After the team's disappointing loss to the Detroit Pistons in the 2005 Eastern Conference Finals, Pat Riley decided the roster that had won 59 games in 04-05 wasn't good enough to compete for a championship.
He wasn't kidding around, either.
Riley orchestrated a 5-team, 13 player trade that was the largest in NBA history. Gone were names like Eddie Jones, Damon Jones, and Rasual Butler; replaced by Antoine Walker and Jason Williams.
After the trade, Riley added Gary Payton, James Posey, Jason Kapono, and later Alonzo Mourning.
The roster from the year before was almost completely overhauled, but the results were mixed. The Heat went 52-30 in the regular season, finishing second in the Eastern Conference.
Though their record was solid, Miami had struggled all season against division leaders, winning just two of those contests in the regular season.
Media and fans from around the league labeled the franchise as overrated because of their poor showing against the NBA's elite, but a determined Heat team silenced all doubters on their way toward becoming the 2006 World Champions.
Gary Payton and Alonzo Mourning had been waiting a combined 33 seasons for that moment, and it showed every minute of the playoffs. There are few players whose hunger for a ring elevated their games more than the duo.

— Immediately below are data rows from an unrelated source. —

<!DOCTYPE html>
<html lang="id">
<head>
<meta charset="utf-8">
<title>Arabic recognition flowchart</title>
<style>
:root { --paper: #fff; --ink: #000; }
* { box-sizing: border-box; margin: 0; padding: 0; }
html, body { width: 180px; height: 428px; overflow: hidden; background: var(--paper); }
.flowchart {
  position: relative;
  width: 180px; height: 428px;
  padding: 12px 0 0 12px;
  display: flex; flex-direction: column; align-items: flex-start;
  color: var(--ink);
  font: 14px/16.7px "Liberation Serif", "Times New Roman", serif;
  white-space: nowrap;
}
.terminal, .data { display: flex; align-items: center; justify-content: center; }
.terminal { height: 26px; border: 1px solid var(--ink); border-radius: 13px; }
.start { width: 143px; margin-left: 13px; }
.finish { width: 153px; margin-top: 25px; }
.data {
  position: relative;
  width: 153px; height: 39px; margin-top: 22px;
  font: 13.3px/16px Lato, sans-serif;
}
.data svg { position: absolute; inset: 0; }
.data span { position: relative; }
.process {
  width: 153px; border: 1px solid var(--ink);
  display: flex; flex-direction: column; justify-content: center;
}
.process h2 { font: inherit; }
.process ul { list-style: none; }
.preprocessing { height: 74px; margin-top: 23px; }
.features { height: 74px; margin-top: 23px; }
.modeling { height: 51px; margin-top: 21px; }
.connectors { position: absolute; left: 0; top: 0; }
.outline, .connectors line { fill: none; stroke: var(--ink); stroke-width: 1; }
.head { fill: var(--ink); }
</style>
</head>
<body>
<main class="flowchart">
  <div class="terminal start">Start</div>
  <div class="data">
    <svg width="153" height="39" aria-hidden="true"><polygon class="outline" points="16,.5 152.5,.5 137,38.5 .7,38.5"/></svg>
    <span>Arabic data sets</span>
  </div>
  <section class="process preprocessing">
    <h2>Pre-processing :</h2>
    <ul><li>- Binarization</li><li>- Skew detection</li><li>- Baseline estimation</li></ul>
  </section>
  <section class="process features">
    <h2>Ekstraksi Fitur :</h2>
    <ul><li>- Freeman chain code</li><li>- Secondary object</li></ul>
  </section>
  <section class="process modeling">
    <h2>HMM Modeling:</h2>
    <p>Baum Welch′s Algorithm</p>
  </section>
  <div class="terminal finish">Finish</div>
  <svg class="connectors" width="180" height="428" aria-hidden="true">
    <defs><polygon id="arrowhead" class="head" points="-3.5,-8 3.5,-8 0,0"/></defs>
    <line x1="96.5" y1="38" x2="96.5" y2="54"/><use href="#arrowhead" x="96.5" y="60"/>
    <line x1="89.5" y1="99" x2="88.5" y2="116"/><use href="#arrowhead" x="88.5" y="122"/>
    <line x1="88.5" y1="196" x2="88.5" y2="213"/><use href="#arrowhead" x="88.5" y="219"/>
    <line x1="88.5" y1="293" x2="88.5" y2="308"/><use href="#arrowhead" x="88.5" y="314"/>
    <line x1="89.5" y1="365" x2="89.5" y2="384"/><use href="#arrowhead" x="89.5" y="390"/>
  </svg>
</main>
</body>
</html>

Mourning made a ton of key defensive plays throughout the postseason and his passion and emotion became the embodiment of the roster as a whole.
Gary didn't provide as much, but when it was all on the line he wasn't afraid to step up.

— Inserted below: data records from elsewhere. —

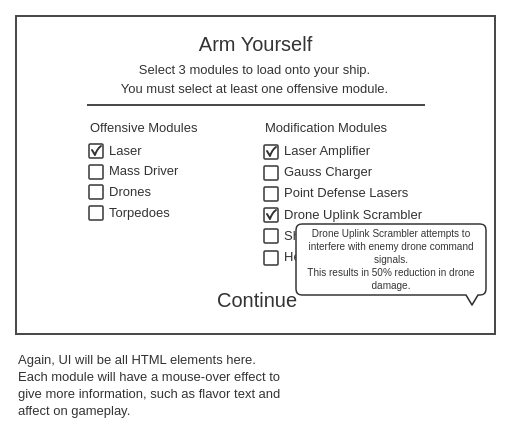
<!DOCTYPE html>
<html lang="en">
<head>
<meta charset="utf-8">
<title>Arm Yourself</title>
<style>
:root { --ink: #333; --line: #4a4a4a; --paper: #fff; }
* { box-sizing: border-box; margin: 0; padding: 0; }
body {
  position: relative; width: 511px; height: 448px; overflow: hidden;
  padding: 15px; background: var(--paper); color: var(--ink);
  font: 13px/17px "Liberation Sans", Arial, sans-serif;
}
.panel { width: 481px; height: 320px; padding-top: 15px; border: 2px solid var(--line); }
.panel-head { text-align: center; }
h1 { font-size: 20px; line-height: 24px; font-weight: 400; }
.intro { margin-top: 4px; line-height: 19px; padding-right: 2px; }
.rule { width: 338px; height: 2px; margin: 6px 0 0 70px; border: 0; background: var(--line); }
.modules { display: grid; grid-template-columns: 175px 200px; margin-top: 14px; padding-left: 71px; }
h2 { font-size: 13px; line-height: 16px; font-weight: 400; padding-left: 2px; }
.module-list { display: grid; list-style: none; margin-top: 5px; }
.offensive { grid-auto-rows: 20.6px; }
.modification { grid-auto-rows: 21.2px; }
.module-list li { display: flex; align-items: center; gap: 5px; white-space: nowrap; }
.module-list span { position: relative; top: -1px; }
.checkbox { flex: none; width: 16px; height: 16px; }
.continue {
  display: block; margin-top: 20px; padding-left: 3px; text-align: center;
  font-size: 20px; line-height: 24px; color: inherit; text-decoration: none;
}
.tooltip { position: absolute; left: 295px; top: 223px; width: 192px; height: 84px; }
.tooltip svg { position: absolute; inset: 0; }
.tooltip p { position: relative; padding-top: 4px; text-align: center; font-size: 10px; line-height: 13px; white-space: nowrap; }
.note { margin: 16px 0 0 3px; white-space: nowrap; }
</style>
</head>
<body>
<svg width="0" height="0" style="position:absolute" aria-hidden="true">
  <defs>
    <g id="box-empty" fill="none" stroke="#333" stroke-width="1.5">
      <rect x="1" y="1" width="14" height="14" rx="1"/>
    </g>
    <g id="box-checked">
      <use href="#box-empty"/>
      <path d="M4 7 L7 12 Q9 6 13 3" fill="none" stroke="#333" stroke-width="2" stroke-linecap="round" stroke-linejoin="round"/>
    </g>
  </defs>
</svg>

<main class="panel">
  <header class="panel-head">
    <h1>Arm Yourself</h1>
    <p class="intro">Select 3 modules to load onto your ship.<br>You must select at least one offensive module.</p>
  </header>
  <hr class="rule">
  <div class="modules">
    <section>
      <h2>Offensive Modules</h2>
      <ul class="module-list offensive">
        <li><svg class="checkbox"><use href="#box-checked"/></svg><span>Laser</span></li>
        <li><svg class="checkbox"><use href="#box-empty"/></svg><span>Mass Driver</span></li>
        <li><svg class="checkbox"><use href="#box-empty"/></svg><span>Drones</span></li>
        <li><svg class="checkbox"><use href="#box-empty"/></svg><span>Torpedoes</span></li>
      </ul>
    </section>
    <section>
      <h2>Modification Modules</h2>
      <ul class="module-list modification">
        <li><svg class="checkbox"><use href="#box-checked"/></svg><span>Laser Amplifier</span></li>
        <li><svg class="checkbox"><use href="#box-empty"/></svg><span>Gauss Charger</span></li>
        <li><svg class="checkbox"><use href="#box-empty"/></svg><span>Point Defense Lasers</span></li>
        <li><svg class="checkbox"><use href="#box-checked"/></svg><span>Drone Uplink Scrambler</span></li>
        <li><svg class="checkbox"><use href="#box-empty"/></svg><span>Shields</span></li>
        <li><svg class="checkbox"><use href="#box-empty"/></svg><span>Heatsink</span></li>
      </ul>
    </section>
  </div>
  <a class="continue" href="#">Continue</a>
</main>

<aside class="tooltip" role="tooltip">
  <svg width="192" height="84" aria-hidden="true">
    <path d="M7 1 H185 Q191 1 191 7 V66 Q191 72 185 72 H183 L177 82 L171 72 H7 Q1 72 1 66 V7 Q1 1 7 1 Z" fill="#fff" stroke="#333" stroke-width="1.5" stroke-linejoin="round"/>
  </svg>
  <p>Drone Uplink Scrambler attempts to<br>interfere with enemy drone command<br>signals.<br>This results in 50% reduction in drone<br>damage.</p>
</aside>

<p class="note">Again, UI will be all HTML elements here.<br>Each module will have a mouse-over effect to<br>give more information, such as flavor text and<br>affect on gameplay.</p>
</body>
</html>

In game 3 of the NBA Finals, with the Heat down 0-2 in the series, Payton lined up for a jump shot with 9 seconds remaining and the game tied at 95. The moment was supposed to belong to Dwyane Wade, but with Dallas throwing everything they had at him, Wade dished the ball off to the Glove.

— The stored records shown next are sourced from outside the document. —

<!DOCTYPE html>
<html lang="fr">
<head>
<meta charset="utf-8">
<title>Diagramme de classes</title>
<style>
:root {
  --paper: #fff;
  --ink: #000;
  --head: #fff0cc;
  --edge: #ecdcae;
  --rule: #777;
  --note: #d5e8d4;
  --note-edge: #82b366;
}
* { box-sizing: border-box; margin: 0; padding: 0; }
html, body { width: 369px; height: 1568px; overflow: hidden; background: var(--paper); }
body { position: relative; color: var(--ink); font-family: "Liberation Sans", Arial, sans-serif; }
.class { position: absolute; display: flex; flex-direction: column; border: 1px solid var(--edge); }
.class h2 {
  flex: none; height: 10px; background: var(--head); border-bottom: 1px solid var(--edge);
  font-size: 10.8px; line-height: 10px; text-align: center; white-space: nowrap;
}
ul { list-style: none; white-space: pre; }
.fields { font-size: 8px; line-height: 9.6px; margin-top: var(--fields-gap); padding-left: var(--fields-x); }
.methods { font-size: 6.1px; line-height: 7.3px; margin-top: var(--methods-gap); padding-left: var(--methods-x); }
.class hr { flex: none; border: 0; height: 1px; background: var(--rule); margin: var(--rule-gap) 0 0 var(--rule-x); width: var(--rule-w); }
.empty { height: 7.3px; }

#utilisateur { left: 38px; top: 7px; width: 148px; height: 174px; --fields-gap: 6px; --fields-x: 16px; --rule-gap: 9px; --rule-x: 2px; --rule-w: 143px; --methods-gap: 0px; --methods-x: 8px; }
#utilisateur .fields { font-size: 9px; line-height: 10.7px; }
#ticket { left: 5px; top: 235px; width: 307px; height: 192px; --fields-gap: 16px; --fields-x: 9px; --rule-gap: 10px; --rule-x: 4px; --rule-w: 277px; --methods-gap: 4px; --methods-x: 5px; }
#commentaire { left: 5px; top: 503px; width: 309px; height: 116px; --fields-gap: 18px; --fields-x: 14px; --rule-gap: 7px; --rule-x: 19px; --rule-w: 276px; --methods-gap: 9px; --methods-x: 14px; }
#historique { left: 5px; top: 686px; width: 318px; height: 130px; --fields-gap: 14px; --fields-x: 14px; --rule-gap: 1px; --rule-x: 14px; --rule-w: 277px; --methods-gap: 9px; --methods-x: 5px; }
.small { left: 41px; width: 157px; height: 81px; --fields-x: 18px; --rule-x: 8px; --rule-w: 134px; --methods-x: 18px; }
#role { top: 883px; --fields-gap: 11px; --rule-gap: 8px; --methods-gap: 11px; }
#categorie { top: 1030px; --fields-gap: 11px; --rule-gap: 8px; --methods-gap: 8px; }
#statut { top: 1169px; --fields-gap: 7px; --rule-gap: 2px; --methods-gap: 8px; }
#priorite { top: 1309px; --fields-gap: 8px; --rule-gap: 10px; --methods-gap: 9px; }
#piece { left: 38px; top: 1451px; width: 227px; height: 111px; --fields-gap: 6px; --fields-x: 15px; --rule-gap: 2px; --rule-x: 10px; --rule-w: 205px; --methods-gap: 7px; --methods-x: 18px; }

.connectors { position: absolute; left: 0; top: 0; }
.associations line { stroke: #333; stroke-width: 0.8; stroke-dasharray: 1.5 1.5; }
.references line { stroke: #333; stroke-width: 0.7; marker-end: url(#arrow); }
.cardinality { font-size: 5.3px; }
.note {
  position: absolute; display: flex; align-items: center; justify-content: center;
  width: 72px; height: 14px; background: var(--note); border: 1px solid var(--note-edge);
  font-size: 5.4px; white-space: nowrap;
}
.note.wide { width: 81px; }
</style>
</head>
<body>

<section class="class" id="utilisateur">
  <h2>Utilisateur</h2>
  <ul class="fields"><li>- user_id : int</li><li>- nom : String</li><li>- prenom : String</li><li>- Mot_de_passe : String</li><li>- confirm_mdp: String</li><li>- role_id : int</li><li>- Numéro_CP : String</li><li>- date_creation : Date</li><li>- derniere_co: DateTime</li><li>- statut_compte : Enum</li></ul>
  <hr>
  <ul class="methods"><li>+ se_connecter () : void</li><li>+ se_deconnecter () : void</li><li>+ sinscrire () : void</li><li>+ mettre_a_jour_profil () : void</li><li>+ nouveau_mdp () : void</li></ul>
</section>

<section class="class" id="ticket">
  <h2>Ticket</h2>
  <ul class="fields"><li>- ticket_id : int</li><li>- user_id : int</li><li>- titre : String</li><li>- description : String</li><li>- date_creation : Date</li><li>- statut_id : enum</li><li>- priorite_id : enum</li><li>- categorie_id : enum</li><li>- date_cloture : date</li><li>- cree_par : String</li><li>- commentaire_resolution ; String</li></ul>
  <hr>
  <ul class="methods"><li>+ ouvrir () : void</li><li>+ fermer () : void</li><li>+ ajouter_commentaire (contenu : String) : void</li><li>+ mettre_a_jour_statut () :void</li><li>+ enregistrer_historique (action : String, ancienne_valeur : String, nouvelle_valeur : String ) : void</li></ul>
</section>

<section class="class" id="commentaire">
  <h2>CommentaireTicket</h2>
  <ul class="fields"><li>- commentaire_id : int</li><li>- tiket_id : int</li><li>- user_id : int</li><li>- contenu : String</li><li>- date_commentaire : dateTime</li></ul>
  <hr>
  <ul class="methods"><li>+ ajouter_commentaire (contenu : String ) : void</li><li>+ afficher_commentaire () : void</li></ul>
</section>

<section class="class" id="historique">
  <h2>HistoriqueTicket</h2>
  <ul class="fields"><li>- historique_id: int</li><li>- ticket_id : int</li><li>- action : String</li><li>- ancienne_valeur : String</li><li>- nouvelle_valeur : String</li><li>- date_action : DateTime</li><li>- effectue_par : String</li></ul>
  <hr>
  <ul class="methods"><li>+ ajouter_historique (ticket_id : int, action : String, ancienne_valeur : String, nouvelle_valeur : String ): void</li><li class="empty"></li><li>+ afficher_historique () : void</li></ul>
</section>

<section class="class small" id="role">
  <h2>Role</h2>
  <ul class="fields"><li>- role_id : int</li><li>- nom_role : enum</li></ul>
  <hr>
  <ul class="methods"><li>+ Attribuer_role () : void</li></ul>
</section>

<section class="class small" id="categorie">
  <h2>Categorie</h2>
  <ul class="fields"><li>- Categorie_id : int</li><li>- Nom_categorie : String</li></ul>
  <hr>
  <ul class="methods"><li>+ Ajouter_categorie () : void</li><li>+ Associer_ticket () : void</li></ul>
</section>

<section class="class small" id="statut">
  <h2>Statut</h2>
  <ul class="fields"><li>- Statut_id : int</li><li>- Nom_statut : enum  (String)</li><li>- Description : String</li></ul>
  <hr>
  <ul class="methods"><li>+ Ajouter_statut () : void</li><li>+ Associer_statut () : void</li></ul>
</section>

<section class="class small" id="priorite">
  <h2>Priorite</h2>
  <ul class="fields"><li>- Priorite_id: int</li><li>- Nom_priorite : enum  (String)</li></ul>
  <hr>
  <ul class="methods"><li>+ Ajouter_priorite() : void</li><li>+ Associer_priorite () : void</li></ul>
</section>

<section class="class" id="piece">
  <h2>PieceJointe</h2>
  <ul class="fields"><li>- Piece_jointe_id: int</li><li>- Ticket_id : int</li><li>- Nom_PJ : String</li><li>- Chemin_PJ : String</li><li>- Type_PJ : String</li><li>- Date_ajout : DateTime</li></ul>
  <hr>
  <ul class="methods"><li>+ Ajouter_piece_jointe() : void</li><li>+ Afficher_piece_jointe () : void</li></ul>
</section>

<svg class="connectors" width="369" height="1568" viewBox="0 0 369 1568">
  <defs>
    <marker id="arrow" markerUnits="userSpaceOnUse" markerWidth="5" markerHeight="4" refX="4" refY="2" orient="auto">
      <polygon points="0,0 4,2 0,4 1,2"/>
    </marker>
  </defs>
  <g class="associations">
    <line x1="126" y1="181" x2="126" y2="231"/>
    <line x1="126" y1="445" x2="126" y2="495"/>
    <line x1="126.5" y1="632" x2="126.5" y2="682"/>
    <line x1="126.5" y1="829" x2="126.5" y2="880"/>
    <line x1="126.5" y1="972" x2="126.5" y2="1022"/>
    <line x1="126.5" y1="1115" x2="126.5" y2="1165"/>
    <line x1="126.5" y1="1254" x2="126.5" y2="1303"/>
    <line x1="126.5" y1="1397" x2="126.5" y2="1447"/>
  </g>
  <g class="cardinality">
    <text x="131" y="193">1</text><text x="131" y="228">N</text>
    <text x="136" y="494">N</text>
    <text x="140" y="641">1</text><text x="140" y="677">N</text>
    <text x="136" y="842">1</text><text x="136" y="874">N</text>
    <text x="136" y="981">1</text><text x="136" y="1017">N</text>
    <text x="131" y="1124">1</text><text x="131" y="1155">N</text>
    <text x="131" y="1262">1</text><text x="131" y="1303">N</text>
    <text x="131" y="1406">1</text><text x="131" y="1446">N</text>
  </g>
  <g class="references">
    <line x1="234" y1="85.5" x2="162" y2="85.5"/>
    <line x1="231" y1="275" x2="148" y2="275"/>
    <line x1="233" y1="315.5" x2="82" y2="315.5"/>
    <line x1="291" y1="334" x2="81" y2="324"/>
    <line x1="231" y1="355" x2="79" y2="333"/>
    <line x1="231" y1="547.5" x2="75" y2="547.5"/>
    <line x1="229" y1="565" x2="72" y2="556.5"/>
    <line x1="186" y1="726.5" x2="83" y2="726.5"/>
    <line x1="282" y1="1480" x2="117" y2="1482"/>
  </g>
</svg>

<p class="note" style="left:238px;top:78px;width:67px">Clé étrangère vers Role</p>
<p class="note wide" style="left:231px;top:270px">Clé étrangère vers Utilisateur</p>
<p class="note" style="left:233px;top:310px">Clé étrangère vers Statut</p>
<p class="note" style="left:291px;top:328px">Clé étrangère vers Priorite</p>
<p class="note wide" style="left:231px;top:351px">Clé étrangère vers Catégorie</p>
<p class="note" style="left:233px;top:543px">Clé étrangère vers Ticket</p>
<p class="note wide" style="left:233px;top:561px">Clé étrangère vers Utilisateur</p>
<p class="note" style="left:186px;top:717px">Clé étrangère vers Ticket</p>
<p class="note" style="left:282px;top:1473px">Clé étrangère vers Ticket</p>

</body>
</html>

Payton hadn't attempted a single shot in the contest to that point. He nailed the bucket for a swish as ice pumped through his veins and the Heat went on to win 98-96. They'd win the next three games to take the title.
That season, Miami would defeat the Detroit Pistons in 6 games to reach the Finals. Wade would put together one of the most impressive postseason runs in NBA history.
Shaq witnessed the final year of his prime. Pat Riley would return to the bench midway through the season and solidify his position as one of the all-time great coaches.
The Miami Heat would reach the pinnacle of their sport and log their name in the history books.
It was the first and only NBA Finals appearance in Heat history and cemented the 2005-2006 team as the greatest in franchise history.